■ DATA RECORDS ■
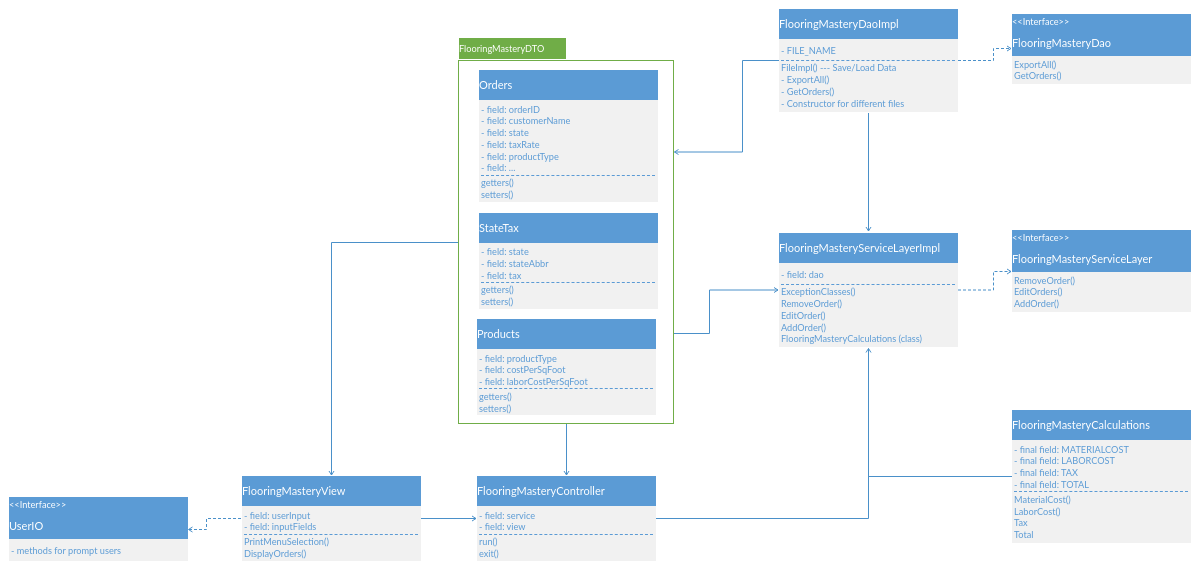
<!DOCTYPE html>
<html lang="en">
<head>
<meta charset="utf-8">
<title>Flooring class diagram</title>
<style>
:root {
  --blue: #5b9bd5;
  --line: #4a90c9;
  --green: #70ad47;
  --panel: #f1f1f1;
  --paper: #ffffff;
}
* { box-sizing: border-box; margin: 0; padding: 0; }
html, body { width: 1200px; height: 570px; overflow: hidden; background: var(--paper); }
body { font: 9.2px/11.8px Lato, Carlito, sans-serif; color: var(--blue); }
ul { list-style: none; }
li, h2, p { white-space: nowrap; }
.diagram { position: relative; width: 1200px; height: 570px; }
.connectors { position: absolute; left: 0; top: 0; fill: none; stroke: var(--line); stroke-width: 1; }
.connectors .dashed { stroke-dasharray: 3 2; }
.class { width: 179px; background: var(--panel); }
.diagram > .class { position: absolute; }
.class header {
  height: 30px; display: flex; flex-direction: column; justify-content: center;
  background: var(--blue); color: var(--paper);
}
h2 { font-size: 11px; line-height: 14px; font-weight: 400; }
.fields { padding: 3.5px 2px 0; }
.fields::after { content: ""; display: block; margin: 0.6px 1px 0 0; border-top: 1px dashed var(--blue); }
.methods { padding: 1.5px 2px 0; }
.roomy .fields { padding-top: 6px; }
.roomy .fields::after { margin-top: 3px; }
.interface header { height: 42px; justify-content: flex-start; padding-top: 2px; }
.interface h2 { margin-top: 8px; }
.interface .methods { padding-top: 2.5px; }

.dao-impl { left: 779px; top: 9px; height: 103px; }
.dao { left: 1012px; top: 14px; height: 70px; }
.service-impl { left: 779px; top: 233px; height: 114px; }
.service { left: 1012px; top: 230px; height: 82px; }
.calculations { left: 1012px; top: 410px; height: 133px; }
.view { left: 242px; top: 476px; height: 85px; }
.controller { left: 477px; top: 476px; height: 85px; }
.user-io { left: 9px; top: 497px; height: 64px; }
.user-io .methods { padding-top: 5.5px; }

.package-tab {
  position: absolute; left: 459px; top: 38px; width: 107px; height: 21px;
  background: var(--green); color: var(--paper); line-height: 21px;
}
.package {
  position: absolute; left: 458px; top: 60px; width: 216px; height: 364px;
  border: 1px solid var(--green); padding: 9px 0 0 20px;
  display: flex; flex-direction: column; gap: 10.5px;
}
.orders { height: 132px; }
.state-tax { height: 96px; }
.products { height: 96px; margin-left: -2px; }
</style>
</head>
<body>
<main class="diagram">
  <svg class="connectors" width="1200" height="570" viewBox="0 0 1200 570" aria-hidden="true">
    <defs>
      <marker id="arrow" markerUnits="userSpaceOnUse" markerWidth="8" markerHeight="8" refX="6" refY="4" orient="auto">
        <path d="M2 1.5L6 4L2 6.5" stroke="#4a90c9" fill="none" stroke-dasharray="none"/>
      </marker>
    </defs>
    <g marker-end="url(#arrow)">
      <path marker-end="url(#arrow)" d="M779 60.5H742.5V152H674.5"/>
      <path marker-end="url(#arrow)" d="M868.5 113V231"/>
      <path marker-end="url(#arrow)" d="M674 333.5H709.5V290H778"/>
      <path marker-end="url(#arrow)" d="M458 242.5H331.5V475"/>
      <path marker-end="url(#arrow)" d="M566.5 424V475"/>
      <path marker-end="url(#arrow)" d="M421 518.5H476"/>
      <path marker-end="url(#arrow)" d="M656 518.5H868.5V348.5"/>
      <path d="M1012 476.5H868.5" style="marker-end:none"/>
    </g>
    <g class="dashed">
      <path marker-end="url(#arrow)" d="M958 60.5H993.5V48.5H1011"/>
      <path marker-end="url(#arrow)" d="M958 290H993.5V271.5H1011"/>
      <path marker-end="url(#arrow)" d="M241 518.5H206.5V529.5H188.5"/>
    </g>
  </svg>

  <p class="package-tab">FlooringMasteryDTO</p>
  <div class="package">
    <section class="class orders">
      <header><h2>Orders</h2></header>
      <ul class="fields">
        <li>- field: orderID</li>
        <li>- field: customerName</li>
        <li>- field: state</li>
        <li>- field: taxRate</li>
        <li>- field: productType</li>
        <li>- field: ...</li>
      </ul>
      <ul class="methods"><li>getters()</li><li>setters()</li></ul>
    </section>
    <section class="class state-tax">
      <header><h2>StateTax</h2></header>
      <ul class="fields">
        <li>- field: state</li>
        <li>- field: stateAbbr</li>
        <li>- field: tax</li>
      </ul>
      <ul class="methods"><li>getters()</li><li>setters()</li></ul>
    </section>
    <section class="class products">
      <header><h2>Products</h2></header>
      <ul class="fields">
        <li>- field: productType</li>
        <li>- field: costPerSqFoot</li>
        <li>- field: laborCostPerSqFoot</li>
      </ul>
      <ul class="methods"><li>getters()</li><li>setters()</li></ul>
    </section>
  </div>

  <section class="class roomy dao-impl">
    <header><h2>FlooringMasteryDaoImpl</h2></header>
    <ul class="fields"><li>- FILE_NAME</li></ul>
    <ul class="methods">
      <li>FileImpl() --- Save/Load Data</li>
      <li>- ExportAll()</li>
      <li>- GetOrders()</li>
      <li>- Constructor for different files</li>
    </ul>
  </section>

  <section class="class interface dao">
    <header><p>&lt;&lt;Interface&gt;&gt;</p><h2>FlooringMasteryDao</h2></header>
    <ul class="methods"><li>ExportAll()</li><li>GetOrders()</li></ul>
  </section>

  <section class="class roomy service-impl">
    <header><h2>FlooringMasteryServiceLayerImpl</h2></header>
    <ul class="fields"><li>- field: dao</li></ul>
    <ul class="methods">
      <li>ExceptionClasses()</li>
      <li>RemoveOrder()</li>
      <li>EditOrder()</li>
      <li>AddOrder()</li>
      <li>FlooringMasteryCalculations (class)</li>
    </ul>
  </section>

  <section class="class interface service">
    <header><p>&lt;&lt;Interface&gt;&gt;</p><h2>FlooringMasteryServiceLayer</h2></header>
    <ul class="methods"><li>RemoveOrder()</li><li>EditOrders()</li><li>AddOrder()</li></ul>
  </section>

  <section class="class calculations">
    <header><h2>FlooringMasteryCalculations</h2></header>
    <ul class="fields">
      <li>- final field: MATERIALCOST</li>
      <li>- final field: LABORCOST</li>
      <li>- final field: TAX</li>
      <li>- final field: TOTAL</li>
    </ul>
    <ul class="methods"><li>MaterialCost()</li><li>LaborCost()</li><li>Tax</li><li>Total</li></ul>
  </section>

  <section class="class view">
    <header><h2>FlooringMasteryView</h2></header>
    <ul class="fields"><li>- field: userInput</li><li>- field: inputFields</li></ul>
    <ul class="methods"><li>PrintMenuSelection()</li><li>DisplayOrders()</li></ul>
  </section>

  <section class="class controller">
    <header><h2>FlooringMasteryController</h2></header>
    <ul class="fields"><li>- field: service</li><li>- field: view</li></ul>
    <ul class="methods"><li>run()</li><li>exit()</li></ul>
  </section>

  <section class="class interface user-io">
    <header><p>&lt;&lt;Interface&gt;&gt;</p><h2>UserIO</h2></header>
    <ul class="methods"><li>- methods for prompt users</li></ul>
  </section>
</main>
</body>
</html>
...
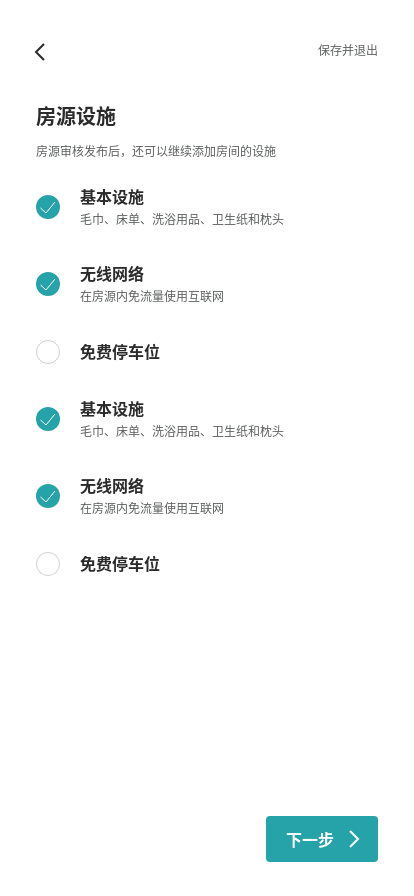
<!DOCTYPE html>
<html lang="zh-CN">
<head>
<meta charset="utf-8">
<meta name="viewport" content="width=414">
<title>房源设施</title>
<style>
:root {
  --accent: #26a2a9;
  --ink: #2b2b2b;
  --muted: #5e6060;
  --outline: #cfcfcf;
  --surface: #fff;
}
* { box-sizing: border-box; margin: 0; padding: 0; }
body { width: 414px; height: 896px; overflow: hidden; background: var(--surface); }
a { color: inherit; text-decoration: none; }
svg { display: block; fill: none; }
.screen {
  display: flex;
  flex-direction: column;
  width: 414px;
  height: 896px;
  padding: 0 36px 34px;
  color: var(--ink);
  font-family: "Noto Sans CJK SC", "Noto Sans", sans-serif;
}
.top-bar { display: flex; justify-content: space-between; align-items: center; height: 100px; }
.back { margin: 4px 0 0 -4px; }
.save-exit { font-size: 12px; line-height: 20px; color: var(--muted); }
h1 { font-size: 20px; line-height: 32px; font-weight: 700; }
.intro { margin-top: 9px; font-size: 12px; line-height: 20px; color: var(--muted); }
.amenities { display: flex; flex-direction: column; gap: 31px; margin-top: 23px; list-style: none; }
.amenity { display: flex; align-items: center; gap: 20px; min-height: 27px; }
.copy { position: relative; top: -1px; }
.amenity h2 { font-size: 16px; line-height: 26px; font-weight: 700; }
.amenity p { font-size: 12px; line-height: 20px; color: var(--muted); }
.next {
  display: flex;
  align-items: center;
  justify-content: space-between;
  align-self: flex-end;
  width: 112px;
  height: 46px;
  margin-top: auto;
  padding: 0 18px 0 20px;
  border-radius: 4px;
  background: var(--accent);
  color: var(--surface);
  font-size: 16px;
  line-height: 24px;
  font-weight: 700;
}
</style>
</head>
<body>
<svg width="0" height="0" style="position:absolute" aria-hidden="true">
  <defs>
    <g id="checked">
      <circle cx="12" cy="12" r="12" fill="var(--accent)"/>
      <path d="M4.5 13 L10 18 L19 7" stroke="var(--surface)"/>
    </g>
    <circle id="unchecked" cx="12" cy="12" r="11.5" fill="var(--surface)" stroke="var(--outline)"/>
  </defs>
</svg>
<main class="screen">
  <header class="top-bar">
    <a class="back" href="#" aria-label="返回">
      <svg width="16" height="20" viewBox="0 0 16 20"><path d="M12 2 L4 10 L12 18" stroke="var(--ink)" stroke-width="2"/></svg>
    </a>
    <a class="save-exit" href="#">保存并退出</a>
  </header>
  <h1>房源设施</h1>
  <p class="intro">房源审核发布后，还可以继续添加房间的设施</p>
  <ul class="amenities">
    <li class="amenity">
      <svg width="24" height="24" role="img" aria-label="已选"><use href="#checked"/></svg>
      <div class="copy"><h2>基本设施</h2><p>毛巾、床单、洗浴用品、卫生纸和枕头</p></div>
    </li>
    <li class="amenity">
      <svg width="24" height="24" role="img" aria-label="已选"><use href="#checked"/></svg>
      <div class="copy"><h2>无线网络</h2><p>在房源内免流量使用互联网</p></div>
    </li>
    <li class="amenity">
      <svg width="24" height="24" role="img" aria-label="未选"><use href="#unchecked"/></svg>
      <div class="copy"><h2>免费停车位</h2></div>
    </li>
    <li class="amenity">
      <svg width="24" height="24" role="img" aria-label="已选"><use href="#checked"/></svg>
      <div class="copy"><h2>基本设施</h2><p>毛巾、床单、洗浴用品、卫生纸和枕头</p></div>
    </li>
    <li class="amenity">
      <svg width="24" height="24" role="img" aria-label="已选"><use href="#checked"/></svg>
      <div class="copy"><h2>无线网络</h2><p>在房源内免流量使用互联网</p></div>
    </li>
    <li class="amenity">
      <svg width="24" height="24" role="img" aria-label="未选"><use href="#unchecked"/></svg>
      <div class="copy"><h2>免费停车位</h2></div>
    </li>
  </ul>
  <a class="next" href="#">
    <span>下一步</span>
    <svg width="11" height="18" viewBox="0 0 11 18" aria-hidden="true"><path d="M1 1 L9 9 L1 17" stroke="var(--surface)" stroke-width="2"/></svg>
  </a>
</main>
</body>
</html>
--
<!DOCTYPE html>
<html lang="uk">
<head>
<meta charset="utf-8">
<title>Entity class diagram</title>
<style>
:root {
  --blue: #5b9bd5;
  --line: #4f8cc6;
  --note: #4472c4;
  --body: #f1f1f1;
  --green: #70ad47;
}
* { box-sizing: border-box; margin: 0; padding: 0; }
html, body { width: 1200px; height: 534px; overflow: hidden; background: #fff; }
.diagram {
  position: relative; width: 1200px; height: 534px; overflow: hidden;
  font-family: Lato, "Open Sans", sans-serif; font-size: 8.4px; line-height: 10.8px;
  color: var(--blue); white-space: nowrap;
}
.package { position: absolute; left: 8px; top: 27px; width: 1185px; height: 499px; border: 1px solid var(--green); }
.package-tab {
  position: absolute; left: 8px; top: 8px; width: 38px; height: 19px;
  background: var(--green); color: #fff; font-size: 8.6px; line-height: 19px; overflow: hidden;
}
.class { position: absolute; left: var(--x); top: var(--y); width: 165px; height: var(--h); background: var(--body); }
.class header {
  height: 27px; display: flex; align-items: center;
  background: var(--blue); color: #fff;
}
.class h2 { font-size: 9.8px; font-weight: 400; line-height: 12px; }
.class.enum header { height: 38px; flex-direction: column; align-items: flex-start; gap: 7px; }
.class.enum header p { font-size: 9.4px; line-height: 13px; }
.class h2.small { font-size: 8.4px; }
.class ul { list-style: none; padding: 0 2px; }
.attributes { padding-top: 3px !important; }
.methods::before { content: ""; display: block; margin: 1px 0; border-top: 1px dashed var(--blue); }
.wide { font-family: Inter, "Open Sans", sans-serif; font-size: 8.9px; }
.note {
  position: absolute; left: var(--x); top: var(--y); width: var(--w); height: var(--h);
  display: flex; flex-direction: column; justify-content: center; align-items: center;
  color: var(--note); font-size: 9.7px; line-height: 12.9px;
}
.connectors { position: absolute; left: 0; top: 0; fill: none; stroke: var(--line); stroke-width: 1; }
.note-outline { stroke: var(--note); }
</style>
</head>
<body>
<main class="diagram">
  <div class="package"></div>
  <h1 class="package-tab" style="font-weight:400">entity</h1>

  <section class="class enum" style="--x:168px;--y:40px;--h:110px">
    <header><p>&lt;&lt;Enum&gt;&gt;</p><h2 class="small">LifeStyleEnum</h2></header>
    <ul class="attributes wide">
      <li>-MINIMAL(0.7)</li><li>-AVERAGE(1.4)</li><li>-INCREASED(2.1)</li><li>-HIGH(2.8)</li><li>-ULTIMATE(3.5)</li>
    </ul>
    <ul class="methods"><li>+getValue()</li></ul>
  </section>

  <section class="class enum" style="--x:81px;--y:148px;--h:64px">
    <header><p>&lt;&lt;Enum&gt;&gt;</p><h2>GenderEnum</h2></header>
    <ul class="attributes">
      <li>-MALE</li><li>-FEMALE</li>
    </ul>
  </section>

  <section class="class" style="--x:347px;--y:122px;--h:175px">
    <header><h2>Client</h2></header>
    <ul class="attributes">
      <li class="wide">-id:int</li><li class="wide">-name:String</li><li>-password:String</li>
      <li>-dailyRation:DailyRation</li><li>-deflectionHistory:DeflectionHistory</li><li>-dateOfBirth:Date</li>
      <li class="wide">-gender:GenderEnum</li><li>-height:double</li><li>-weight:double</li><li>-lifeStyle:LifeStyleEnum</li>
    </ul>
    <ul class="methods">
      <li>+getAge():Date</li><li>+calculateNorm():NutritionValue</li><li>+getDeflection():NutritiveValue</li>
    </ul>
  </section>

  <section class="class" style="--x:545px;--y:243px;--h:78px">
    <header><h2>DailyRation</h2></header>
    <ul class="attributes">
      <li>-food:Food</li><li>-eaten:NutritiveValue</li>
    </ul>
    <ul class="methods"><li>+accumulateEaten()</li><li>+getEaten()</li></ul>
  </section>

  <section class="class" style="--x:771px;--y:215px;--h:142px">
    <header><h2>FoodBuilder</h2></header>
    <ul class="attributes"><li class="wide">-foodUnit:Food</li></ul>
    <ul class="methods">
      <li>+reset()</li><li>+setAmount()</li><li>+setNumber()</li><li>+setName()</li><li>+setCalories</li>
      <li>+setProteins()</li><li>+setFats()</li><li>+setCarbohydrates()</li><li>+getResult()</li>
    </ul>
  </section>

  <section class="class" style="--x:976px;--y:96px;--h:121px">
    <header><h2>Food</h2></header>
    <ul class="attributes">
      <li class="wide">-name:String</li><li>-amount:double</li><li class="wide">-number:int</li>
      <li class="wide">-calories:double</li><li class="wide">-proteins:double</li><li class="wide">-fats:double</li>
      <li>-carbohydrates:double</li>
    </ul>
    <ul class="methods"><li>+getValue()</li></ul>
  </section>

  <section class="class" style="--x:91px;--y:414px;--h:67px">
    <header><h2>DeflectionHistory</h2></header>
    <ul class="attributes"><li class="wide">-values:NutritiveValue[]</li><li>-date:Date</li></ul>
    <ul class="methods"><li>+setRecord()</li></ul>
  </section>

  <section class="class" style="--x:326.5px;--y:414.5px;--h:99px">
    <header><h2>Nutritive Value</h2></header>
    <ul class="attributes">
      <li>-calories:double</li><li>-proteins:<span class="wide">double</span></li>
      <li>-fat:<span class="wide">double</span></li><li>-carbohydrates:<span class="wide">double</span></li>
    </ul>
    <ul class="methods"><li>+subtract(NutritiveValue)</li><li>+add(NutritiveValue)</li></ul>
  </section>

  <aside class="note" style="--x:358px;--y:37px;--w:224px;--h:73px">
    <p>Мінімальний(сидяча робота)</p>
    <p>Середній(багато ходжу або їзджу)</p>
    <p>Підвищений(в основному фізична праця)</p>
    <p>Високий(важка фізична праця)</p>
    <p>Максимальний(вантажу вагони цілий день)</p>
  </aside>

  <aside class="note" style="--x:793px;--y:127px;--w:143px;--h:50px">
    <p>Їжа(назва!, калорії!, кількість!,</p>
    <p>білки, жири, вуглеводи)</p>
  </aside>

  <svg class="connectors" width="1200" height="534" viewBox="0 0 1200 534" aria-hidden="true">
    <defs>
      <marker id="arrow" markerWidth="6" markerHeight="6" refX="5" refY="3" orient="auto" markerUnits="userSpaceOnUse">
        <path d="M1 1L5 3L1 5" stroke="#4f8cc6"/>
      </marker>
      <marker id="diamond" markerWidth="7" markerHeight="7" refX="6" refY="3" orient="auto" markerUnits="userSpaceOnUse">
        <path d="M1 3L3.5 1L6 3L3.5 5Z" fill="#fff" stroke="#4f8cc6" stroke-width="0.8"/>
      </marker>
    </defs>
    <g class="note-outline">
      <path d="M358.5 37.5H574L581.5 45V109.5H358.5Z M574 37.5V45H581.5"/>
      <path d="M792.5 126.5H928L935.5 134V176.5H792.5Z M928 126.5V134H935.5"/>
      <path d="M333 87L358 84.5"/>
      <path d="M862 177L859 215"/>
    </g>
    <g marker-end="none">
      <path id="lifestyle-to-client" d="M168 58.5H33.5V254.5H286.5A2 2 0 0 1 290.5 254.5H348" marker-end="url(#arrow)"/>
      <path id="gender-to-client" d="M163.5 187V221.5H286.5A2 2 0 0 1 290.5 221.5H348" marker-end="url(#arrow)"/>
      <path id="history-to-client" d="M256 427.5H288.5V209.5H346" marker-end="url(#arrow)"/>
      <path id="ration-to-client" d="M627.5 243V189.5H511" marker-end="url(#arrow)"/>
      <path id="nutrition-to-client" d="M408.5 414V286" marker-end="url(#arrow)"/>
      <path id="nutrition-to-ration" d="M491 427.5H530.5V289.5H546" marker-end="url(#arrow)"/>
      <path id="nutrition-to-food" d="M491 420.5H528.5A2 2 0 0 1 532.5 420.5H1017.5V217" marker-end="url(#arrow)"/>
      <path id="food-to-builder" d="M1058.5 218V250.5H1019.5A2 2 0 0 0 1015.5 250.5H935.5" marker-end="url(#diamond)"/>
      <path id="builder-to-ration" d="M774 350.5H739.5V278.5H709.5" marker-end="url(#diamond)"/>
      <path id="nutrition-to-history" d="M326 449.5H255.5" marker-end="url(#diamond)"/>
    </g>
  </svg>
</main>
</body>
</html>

■ EXERCISE DIRECTIONS ■
Filter the records above down to the lines containing "fields".

■ YOUR RESPONSE ■
.fields { padding: 3.5px 2px 0; }
.fields::after { content: ""; display: block; margin: 0.6px 1px 0 0; border-top: 1px dashed var(--blue); }
.roomy .fields { padding-top: 6px; }
.roomy .fields::after { margin-top: 3px; }
      <ul class="fields">
      <ul class="fields">
      <ul class="fields">
    <ul class="fields"><li>- FILE_NAME</li></ul>
    <ul class="fields"><li>- field: dao</li></ul>
    <ul class="fields">
    <ul class="fields"><li>- field: userInput</li><li>- field: inputFields</li></ul>
    <ul class="fields"><li>- field: service</li><li>- field: view</li></ul>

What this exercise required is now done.